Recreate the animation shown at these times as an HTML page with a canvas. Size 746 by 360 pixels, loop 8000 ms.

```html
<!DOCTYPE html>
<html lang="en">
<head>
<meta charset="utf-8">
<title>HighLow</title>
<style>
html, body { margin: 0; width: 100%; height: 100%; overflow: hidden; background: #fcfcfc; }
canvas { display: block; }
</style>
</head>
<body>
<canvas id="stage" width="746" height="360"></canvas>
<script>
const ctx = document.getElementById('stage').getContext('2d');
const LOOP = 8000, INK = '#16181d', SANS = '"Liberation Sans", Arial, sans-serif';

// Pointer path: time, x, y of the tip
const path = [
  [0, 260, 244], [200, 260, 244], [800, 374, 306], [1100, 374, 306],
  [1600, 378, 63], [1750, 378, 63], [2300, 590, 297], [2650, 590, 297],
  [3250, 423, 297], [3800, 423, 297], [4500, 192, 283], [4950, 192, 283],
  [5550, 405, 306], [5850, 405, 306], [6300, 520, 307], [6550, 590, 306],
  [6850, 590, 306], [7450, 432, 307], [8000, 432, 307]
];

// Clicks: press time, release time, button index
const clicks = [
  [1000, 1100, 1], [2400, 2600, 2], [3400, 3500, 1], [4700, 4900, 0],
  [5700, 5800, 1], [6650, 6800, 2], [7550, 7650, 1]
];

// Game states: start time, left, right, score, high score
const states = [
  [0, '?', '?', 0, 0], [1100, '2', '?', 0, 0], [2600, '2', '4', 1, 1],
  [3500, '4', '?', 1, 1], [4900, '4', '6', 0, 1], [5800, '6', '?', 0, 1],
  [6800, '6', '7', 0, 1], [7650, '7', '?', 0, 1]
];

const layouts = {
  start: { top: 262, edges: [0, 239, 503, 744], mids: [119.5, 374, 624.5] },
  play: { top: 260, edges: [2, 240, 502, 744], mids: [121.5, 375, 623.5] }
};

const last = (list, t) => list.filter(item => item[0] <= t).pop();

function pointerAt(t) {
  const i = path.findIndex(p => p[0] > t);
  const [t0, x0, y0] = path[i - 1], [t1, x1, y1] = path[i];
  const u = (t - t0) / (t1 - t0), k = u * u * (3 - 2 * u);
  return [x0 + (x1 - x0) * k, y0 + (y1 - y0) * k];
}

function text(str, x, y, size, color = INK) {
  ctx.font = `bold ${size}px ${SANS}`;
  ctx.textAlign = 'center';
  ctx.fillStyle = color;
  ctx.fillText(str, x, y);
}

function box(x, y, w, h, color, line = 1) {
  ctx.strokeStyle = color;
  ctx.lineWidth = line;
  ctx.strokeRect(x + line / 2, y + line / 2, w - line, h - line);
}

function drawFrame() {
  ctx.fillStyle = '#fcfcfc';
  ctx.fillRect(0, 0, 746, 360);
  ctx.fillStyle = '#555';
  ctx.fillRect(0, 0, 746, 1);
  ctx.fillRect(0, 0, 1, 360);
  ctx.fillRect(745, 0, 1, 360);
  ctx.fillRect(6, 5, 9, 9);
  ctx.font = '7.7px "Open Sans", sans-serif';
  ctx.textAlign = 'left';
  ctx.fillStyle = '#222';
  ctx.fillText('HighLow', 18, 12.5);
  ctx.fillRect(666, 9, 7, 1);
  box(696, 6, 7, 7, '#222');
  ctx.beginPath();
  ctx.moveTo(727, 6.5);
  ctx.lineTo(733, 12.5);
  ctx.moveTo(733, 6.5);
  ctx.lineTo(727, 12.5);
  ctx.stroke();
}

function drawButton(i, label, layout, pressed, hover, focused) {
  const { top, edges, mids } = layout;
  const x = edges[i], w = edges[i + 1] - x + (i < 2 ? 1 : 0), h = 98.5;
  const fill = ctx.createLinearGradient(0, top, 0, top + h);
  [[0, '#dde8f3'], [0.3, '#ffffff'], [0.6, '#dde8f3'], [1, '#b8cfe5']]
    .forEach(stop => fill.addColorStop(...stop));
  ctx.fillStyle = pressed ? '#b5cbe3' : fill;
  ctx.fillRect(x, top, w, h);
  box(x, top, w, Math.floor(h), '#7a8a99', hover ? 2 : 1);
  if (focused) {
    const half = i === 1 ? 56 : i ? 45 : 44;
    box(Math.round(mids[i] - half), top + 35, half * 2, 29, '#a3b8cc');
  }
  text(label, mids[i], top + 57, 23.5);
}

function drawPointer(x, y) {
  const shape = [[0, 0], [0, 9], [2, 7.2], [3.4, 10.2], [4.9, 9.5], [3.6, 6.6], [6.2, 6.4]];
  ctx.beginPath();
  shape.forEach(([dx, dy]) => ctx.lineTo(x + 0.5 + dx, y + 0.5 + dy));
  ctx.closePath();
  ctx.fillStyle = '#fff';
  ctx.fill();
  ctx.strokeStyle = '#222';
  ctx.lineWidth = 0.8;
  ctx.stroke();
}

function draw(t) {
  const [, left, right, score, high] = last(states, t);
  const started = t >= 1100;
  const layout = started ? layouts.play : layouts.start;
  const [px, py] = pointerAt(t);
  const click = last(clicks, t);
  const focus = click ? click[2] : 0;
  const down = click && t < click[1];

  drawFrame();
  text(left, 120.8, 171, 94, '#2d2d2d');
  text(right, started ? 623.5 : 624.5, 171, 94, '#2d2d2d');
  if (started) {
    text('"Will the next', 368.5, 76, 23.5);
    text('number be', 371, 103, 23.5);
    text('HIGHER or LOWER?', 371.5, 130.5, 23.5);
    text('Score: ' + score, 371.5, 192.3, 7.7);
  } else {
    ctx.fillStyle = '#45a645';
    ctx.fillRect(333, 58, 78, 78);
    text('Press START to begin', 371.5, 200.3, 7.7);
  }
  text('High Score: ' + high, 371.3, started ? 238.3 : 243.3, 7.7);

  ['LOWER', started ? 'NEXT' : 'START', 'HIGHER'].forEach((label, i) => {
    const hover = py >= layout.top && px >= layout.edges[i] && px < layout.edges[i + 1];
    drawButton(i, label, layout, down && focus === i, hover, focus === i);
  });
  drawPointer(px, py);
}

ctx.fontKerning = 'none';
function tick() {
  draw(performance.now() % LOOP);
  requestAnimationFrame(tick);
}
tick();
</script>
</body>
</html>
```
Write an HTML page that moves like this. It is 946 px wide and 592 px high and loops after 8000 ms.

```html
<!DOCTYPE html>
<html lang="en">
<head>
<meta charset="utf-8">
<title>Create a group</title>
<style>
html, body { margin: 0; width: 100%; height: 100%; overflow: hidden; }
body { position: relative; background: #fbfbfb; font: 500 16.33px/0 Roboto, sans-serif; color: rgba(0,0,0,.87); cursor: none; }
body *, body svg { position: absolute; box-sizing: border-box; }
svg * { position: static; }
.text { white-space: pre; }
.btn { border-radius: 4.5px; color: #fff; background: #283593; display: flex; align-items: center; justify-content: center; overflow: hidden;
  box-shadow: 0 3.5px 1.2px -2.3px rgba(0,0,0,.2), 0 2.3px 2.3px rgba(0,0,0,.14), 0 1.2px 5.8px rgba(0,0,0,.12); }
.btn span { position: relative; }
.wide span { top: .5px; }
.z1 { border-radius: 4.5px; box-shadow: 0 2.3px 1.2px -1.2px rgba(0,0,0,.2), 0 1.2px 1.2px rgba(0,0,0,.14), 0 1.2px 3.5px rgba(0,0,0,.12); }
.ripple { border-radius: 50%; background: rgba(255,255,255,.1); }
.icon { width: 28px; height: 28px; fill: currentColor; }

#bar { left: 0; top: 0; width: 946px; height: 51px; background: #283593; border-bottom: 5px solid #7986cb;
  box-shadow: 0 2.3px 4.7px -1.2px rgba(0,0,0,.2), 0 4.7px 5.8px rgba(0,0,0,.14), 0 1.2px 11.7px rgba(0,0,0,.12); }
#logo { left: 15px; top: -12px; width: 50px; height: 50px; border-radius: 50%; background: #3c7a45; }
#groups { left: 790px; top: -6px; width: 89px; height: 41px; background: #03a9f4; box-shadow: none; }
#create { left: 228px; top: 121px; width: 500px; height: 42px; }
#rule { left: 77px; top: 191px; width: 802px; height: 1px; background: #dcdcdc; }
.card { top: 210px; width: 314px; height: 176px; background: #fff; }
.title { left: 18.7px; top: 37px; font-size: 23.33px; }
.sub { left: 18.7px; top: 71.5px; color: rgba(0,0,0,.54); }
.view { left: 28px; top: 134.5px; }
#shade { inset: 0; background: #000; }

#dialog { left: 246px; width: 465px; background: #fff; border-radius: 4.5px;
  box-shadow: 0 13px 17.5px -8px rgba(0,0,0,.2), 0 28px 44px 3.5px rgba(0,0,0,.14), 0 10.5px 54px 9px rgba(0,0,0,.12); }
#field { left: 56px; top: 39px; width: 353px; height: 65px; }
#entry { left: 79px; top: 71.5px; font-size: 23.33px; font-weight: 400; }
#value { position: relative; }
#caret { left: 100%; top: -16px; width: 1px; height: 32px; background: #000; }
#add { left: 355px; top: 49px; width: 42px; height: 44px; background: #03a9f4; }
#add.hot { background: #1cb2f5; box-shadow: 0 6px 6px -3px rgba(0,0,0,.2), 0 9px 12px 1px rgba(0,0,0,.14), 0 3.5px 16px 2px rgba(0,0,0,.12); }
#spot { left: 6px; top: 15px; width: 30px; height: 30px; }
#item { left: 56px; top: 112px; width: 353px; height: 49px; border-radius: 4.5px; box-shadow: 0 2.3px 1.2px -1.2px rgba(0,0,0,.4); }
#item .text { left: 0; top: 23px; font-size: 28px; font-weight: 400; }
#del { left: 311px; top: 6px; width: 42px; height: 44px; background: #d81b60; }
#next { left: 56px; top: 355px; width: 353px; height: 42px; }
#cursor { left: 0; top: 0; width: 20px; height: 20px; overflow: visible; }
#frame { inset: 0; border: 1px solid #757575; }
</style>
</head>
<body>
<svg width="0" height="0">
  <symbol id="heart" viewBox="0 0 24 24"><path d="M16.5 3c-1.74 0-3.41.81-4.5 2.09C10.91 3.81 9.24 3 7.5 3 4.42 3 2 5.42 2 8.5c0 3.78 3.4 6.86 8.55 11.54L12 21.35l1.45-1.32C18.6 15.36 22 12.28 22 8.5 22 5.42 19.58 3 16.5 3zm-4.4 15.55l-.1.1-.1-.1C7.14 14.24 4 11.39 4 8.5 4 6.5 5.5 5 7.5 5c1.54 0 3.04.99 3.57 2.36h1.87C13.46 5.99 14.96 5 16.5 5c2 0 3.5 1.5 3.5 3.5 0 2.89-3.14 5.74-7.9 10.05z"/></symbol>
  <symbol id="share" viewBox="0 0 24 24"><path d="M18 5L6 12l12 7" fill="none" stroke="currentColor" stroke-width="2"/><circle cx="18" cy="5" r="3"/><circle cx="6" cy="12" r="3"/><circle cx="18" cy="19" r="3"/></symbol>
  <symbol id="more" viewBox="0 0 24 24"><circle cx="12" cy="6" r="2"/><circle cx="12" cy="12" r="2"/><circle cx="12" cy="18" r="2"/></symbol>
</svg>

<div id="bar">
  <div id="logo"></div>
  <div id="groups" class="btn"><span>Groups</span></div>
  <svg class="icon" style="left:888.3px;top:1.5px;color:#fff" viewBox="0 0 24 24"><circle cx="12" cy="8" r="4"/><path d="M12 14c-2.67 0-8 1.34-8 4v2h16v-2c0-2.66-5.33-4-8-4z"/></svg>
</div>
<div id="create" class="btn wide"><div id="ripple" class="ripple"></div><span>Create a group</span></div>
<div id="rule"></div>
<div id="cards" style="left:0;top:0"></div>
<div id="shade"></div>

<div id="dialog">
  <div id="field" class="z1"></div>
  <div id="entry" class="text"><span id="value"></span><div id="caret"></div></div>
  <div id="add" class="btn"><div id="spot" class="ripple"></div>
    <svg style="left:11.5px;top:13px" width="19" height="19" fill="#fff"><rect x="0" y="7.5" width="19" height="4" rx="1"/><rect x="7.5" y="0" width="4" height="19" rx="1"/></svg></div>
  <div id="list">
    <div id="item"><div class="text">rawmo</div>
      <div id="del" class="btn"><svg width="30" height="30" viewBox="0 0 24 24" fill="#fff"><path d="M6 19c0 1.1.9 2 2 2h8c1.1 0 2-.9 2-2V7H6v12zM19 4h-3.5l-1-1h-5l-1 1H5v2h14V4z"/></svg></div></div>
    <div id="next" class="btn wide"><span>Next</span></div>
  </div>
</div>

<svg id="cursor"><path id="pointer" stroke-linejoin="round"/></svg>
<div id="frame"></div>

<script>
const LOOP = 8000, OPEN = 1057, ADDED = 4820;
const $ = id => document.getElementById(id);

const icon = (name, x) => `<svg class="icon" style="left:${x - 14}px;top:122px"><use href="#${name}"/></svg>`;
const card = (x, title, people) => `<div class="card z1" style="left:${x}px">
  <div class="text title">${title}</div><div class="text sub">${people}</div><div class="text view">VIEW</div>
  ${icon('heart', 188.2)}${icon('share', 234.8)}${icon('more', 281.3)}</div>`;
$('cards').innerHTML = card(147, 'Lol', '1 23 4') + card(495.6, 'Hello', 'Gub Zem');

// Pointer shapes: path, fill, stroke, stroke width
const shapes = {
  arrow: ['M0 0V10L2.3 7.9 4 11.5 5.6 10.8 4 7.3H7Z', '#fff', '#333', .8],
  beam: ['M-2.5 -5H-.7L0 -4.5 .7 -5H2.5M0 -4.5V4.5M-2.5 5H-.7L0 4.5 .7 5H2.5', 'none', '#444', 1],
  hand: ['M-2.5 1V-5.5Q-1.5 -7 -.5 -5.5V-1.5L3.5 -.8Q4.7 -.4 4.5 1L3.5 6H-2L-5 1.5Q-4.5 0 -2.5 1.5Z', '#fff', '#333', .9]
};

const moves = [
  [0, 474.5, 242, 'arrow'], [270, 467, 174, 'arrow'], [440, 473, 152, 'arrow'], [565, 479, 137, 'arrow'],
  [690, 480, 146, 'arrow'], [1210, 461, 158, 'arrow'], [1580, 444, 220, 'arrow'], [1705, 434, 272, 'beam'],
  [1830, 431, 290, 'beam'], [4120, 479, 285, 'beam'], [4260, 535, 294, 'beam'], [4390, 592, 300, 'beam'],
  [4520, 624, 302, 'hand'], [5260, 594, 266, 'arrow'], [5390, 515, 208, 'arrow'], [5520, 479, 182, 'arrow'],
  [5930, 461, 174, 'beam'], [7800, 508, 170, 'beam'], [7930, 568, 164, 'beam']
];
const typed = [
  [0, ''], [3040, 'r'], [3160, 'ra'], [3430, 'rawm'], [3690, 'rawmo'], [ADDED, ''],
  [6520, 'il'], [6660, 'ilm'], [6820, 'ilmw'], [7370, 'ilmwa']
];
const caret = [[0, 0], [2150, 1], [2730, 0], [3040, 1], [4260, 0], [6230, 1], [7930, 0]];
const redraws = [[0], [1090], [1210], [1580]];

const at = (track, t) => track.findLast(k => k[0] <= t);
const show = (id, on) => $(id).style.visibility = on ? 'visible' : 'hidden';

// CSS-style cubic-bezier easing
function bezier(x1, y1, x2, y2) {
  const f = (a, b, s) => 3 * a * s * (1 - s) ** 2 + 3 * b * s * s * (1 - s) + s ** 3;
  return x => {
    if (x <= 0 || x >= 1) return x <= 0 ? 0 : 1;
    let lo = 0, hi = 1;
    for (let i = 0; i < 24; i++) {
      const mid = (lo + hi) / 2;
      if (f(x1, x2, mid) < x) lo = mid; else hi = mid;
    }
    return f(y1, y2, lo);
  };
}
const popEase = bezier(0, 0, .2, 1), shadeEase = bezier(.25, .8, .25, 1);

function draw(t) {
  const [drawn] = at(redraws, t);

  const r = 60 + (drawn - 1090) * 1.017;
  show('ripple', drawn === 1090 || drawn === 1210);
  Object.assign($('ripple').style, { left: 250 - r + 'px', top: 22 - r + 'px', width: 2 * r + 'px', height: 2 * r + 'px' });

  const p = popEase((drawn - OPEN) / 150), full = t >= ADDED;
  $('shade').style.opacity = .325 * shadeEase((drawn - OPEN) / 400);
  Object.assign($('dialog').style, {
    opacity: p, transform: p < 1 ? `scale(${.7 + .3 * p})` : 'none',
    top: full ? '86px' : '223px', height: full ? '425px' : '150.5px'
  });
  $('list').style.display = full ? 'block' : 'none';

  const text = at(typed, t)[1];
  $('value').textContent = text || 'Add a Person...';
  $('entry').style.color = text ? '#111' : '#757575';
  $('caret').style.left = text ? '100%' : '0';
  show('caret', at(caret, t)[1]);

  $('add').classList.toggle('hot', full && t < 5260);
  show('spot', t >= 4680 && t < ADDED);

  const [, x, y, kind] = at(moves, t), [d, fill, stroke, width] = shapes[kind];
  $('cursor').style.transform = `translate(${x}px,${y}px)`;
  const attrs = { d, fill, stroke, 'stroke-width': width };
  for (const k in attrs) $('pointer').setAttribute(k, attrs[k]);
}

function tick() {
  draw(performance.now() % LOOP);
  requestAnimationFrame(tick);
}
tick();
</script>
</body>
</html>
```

### About this task
Look for the string "value" in the listing above and copy every line holding it.

### Problem solution
#value { position: relative; }
  <div id="entry" class="text"><span id="value"></span><div id="caret"></div></div>
  $('value').textContent = text || 'Add a Person...';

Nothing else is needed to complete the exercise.